Something similar did, in fact, happen at the D.N.C. two years ago, and it was worse than Watergate. This wasn’t just one party spying on the other; these were hackers under orders from President Vladimir V. Putin of Russia who were trying to “undermine public faith in the U.S. democratic process,” according to a report released Friday by the office of the director of national intelligence. But the immediate reaction to the break-in was nothing like what followed Watergate.
That’s because most of us don’t think of hacking as a crime like breaking and entering. Before the D.N.C. break-in, I thought of hacking as a prank by mischievous tech-savvy people to get revenge. When North Koreans hacked Sony Pictures in 2014 in retaliation for making the satire “The Interview,” I was much more disturbed by the embarrassing things the movie executives said in emails to one another than by how easy it was for a dictator to punish critics in the United States. It wasn’t until I lived through the Russian hackings of Democratic staff members and organizations that I realized how dangerous such an attitude could be. [Continue reading…]
Glenn Greenwald insists that “there is no evidence” that Putin instigated the DNC hacking. As a lawyer, Greenwald must know that when he says this, he is lying — not mispeaking, not being mistaken, not confused, but lying. Why so?
It’s perfectly legitimate to argue that evidence, if it exists, should be presented to the public so that Americans are not being asked to accept the claims of the intelligence agencies simply in good faith. Just because James Clapper says something happened doesn’t make it true.
But there is a huge difference between protesting against the fact that we have not seen the evidence and claiming that such evidence does not exist.
What Greenwald is doing, is what the Russians themselves are doing by dismissing these accusations as baseless speculation.

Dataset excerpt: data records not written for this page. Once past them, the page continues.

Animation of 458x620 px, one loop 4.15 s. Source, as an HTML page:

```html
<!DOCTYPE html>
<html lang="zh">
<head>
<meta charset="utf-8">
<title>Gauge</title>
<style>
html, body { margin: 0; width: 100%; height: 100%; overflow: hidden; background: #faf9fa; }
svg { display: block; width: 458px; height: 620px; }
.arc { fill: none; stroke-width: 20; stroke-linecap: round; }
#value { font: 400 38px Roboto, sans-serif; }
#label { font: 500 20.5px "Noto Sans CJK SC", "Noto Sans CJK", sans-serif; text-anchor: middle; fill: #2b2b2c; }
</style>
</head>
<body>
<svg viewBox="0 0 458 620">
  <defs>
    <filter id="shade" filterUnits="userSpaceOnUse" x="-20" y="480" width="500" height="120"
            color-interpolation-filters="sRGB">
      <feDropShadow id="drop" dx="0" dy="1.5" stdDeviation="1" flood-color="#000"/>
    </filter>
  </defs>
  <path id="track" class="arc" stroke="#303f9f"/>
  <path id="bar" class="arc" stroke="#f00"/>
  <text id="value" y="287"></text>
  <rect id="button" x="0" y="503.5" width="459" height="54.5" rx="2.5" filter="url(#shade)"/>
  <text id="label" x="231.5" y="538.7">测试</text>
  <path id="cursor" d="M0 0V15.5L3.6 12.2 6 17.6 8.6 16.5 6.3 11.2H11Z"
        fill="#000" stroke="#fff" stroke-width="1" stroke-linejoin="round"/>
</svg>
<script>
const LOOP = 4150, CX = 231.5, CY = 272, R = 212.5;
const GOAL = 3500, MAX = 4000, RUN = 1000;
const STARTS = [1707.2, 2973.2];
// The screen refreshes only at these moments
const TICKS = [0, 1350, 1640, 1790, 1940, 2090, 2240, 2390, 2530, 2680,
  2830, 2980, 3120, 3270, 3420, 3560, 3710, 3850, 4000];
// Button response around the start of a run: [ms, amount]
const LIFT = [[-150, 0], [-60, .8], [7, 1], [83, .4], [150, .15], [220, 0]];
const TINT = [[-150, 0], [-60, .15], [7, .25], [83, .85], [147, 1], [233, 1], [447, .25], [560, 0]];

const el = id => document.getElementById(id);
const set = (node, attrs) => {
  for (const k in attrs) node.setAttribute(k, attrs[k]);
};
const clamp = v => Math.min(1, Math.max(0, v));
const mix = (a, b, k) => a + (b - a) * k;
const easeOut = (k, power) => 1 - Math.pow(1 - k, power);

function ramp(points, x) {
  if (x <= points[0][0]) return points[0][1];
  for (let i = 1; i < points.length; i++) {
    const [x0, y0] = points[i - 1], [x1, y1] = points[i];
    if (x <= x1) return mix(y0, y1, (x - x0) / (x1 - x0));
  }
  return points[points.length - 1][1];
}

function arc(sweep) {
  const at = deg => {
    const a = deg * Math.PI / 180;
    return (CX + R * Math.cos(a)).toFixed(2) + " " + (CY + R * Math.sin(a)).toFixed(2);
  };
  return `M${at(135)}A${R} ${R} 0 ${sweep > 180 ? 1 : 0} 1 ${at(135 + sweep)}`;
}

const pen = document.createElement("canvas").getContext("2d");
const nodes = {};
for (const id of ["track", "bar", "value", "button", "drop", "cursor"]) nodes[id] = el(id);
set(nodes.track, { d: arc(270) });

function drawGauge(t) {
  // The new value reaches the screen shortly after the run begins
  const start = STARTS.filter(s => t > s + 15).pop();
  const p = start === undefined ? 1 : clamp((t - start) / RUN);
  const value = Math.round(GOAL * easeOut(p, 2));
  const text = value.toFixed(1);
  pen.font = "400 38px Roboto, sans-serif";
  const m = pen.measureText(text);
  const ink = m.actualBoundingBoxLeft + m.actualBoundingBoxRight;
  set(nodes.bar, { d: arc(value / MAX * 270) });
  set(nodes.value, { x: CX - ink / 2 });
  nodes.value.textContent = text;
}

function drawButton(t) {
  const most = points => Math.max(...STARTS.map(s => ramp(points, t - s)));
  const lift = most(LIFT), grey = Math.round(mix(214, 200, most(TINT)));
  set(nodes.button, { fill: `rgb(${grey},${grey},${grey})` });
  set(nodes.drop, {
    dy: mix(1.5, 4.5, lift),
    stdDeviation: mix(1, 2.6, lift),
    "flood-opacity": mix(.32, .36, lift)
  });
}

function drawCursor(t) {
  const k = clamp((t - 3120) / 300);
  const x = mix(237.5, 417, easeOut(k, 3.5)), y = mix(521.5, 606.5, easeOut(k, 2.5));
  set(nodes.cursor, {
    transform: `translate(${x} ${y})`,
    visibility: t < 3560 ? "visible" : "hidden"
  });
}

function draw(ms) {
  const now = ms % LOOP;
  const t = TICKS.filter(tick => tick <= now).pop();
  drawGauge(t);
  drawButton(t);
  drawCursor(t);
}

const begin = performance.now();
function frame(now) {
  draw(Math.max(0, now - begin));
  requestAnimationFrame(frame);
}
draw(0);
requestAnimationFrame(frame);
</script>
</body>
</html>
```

The line distinguishing between the presentation of evidence and the existence of evidence is purposefully being obscured. It is being obscured in order to deceive an audience that lacks the discernment to spot the difference.